EXCERPTED DATA:
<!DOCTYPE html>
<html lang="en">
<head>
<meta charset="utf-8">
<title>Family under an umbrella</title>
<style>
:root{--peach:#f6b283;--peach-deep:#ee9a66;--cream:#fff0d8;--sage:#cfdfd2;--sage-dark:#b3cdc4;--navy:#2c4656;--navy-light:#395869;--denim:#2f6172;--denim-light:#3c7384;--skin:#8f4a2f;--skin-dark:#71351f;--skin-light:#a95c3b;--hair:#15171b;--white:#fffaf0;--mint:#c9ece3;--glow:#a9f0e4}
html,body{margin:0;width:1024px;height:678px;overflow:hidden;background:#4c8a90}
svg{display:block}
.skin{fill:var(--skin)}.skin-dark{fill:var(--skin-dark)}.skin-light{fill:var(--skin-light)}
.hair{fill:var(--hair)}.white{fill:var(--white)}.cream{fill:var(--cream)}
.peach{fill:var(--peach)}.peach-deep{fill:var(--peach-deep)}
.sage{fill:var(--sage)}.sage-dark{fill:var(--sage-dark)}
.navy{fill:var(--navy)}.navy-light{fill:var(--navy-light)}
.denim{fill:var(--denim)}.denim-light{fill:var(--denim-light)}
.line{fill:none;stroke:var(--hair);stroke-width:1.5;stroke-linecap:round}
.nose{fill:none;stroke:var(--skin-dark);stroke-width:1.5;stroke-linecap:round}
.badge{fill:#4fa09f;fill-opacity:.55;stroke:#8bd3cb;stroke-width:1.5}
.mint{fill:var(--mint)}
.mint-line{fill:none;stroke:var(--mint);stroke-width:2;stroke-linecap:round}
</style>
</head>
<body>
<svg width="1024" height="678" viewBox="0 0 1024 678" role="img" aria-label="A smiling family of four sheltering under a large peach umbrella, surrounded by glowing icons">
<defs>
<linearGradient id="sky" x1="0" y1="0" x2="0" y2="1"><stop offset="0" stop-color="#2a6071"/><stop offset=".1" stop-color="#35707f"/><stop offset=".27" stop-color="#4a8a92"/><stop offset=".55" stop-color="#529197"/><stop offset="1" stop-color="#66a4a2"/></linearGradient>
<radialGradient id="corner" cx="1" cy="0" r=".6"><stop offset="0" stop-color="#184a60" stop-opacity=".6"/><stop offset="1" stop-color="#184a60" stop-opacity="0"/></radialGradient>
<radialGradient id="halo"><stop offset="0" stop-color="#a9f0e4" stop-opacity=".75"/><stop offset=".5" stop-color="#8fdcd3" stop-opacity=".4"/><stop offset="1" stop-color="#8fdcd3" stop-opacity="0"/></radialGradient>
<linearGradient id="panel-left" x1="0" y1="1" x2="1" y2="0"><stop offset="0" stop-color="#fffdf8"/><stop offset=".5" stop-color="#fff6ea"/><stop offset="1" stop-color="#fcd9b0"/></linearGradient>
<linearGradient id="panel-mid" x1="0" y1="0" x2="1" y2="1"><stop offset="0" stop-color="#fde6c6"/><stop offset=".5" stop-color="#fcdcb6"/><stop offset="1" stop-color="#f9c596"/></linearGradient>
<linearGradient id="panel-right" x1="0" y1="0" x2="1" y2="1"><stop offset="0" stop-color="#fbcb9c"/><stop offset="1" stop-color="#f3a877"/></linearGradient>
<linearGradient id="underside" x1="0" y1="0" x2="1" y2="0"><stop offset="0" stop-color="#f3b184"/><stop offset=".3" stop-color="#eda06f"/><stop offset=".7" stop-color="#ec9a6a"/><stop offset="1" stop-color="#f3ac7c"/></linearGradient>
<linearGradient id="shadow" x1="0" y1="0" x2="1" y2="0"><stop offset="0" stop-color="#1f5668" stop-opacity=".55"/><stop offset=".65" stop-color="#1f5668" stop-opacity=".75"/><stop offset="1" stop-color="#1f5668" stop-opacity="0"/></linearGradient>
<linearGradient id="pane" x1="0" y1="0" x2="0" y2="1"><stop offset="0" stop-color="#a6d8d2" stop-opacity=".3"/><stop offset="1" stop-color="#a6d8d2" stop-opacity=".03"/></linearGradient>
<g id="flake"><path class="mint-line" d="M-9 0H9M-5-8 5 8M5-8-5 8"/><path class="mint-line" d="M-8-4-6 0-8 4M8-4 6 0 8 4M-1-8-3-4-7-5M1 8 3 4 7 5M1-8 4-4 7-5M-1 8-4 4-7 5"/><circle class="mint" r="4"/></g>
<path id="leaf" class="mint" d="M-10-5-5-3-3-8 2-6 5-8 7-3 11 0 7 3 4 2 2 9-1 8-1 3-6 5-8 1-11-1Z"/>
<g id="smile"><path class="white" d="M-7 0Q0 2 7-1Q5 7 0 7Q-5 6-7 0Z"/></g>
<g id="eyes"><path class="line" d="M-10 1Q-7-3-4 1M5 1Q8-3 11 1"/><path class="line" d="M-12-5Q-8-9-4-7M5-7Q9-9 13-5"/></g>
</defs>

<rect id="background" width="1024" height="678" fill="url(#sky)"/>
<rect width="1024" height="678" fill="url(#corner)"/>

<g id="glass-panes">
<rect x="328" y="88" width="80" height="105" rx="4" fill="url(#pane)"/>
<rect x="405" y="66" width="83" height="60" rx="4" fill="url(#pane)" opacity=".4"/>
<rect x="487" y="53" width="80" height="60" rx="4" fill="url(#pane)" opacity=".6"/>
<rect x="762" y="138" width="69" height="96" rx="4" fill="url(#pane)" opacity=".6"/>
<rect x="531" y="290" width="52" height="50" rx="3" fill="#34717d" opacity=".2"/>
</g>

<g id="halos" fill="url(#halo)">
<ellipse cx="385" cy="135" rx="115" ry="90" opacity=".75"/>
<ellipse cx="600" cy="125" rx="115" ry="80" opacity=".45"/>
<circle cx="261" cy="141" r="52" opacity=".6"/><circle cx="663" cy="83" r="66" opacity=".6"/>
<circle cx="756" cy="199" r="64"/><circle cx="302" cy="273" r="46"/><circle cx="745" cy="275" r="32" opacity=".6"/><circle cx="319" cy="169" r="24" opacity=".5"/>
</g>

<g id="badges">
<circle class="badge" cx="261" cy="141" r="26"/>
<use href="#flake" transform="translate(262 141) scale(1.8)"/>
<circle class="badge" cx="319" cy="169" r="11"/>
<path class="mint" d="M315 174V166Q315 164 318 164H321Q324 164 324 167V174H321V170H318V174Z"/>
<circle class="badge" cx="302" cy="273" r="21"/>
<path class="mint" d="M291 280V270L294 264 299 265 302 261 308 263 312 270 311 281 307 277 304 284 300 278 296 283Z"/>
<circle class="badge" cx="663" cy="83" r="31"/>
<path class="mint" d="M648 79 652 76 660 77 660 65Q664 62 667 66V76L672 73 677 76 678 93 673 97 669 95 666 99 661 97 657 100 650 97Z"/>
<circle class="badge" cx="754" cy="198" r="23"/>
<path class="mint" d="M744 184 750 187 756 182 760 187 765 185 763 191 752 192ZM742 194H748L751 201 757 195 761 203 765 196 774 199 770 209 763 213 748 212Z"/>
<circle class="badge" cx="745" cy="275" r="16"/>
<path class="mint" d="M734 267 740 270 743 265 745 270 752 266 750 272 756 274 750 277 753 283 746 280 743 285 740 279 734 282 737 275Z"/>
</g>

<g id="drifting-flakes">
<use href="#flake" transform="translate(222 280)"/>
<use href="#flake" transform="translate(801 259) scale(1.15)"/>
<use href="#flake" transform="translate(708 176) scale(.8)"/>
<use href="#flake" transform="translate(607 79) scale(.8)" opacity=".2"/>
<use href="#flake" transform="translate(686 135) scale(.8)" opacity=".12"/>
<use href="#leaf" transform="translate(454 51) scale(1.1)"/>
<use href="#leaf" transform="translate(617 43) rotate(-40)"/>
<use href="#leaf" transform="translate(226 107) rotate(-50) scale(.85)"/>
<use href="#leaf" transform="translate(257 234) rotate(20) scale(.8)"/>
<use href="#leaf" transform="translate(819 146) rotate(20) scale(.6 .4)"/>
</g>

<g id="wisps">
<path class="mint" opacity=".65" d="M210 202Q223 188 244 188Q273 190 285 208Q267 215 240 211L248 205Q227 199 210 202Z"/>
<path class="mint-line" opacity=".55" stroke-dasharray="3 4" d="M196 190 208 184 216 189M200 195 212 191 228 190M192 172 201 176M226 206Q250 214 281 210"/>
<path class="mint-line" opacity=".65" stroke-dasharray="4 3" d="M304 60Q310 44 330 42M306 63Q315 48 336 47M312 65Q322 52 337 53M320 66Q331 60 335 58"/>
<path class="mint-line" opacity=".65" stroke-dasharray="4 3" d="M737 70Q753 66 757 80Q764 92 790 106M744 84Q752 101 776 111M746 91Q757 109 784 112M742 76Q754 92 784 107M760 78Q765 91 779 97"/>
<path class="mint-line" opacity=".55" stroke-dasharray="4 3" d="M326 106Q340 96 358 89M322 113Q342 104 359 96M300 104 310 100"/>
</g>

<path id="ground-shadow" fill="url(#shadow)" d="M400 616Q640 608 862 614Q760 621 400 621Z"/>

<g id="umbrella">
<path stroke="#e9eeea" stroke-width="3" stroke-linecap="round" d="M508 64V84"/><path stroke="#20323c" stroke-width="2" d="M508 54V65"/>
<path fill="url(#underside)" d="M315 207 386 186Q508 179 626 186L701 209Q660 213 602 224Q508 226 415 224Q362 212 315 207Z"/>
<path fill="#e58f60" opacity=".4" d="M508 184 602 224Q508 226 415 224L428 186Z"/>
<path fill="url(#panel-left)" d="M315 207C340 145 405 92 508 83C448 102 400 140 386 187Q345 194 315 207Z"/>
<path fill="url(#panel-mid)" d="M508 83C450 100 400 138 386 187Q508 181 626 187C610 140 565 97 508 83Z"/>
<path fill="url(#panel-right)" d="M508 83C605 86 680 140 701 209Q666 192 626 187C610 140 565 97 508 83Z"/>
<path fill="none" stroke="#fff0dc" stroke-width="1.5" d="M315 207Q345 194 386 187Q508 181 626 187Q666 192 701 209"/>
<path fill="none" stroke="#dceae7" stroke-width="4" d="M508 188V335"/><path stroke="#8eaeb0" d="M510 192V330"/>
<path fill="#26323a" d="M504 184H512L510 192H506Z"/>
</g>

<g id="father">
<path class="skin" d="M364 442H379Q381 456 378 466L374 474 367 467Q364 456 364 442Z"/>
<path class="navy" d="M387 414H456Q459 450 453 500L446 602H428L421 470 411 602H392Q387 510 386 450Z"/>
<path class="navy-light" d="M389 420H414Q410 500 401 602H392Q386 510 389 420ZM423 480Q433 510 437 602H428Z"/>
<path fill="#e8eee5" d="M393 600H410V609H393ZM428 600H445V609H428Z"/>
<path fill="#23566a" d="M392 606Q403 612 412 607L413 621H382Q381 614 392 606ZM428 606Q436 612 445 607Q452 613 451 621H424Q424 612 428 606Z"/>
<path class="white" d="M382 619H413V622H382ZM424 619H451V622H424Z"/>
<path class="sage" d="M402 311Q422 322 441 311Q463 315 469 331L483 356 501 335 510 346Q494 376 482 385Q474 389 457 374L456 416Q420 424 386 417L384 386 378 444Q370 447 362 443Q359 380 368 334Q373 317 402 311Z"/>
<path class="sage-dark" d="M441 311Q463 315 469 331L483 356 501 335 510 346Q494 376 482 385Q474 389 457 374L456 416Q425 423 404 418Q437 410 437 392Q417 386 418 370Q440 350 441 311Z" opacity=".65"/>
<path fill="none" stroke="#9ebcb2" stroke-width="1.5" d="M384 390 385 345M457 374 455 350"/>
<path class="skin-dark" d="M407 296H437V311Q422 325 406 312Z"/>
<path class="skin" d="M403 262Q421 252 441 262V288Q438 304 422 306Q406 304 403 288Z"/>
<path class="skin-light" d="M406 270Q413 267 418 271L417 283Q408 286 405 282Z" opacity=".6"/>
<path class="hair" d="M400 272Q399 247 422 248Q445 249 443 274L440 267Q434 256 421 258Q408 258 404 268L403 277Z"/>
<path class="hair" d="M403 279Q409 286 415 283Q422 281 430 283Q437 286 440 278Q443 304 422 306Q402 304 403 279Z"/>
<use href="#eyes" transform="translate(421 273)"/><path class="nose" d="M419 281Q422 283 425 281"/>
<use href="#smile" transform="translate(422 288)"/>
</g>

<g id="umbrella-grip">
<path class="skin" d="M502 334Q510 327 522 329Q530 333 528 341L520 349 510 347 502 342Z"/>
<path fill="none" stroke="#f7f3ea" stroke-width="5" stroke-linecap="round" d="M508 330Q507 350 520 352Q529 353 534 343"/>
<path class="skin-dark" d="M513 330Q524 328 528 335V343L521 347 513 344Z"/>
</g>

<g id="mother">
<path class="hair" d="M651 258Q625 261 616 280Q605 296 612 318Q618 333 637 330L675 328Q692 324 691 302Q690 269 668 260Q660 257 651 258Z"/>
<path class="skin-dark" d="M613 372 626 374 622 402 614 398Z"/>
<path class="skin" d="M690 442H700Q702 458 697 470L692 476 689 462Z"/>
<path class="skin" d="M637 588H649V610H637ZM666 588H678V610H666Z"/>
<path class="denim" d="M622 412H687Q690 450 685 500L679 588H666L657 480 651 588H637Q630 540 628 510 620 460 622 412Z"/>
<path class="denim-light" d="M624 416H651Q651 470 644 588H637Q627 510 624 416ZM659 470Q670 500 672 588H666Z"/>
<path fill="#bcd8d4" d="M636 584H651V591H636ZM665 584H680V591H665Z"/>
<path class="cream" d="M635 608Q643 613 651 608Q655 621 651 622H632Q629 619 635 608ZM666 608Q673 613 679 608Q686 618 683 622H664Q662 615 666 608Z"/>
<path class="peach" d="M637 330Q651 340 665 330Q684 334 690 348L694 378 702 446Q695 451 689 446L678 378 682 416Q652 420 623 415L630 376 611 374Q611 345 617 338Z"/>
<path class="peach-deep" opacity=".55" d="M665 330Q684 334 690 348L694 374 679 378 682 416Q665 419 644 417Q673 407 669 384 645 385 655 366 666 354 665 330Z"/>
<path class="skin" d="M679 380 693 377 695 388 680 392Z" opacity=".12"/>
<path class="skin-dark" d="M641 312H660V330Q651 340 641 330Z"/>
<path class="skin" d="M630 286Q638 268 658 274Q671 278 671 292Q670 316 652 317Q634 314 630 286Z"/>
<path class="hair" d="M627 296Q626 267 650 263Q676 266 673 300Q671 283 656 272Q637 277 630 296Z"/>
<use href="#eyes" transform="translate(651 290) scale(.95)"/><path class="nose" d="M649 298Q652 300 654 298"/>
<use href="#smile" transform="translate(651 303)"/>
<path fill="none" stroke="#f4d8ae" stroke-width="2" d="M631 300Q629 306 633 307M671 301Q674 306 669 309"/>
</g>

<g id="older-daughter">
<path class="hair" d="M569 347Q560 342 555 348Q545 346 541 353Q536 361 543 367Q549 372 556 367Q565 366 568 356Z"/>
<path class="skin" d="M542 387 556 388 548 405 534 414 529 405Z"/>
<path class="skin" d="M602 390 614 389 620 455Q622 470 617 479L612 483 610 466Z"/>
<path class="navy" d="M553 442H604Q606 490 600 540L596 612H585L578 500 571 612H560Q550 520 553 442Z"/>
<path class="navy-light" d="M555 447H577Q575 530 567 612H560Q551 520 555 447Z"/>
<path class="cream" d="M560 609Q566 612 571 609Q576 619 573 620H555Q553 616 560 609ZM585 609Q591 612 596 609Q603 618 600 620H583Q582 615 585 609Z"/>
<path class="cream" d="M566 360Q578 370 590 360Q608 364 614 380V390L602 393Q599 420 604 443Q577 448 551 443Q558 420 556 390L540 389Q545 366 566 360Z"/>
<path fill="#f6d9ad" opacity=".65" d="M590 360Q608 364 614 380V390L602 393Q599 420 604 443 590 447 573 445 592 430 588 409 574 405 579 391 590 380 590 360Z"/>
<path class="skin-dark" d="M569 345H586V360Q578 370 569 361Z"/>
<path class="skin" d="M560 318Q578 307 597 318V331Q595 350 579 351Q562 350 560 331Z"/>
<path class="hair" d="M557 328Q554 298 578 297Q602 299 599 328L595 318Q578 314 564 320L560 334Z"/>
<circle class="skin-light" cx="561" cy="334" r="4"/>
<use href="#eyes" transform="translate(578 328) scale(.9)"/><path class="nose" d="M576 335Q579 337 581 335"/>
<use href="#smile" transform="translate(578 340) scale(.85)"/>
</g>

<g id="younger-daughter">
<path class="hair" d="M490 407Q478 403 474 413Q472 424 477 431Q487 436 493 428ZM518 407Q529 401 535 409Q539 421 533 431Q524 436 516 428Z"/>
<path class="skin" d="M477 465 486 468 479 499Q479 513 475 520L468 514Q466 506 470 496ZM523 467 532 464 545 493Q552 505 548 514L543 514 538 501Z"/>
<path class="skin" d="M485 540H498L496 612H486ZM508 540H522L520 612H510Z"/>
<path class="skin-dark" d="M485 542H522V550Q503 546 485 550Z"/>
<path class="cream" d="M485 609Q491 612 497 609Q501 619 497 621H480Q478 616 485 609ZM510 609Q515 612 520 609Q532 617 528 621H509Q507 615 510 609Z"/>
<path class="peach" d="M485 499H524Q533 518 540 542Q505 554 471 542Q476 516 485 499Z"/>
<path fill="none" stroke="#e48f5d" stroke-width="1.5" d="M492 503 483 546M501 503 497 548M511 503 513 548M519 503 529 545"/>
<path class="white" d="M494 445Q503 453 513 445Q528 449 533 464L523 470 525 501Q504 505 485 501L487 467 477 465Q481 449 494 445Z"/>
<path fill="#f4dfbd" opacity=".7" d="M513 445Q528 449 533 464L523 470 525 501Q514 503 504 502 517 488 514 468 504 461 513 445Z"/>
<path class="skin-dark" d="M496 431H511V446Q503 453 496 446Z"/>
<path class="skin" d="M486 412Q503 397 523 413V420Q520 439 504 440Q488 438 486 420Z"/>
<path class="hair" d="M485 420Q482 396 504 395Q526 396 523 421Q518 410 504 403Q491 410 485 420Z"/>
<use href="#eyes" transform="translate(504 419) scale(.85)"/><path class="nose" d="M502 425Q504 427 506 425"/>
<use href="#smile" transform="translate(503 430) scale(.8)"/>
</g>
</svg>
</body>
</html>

TASK OBJECTIVE: Search the data above for lines holding "circle" and copy each of them.

ANSWER TO THIS EXERCISE:
<g id="flake"><path class="mint-line" d="M-9 0H9M-5-8 5 8M5-8-5 8"/><path class="mint-line" d="M-8-4-6 0-8 4M8-4 6 0 8 4M-1-8-3-4-7-5M1 8 3 4 7 5M1-8 4-4 7-5M-1 8-4 4-7 5"/><circle class="mint" r="4"/></g>
<circle cx="261" cy="141" r="52" opacity=".6"/><circle cx="663" cy="83" r="66" opacity=".6"/>
<circle cx="756" cy="199" r="64"/><circle cx="302" cy="273" r="46"/><circle cx="745" cy="275" r="32" opacity=".6"/><circle cx="319" cy="169" r="24" opacity=".5"/>
<circle class="badge" cx="261" cy="141" r="26"/>
<circle class="badge" cx="319" cy="169" r="11"/>
<circle class="badge" cx="302" cy="273" r="21"/>
<circle class="badge" cx="663" cy="83" r="31"/>
<circle class="badge" cx="754" cy="198" r="23"/>
<circle class="badge" cx="745" cy="275" r="16"/>
<circle class="skin-light" cx="561" cy="334" r="4"/>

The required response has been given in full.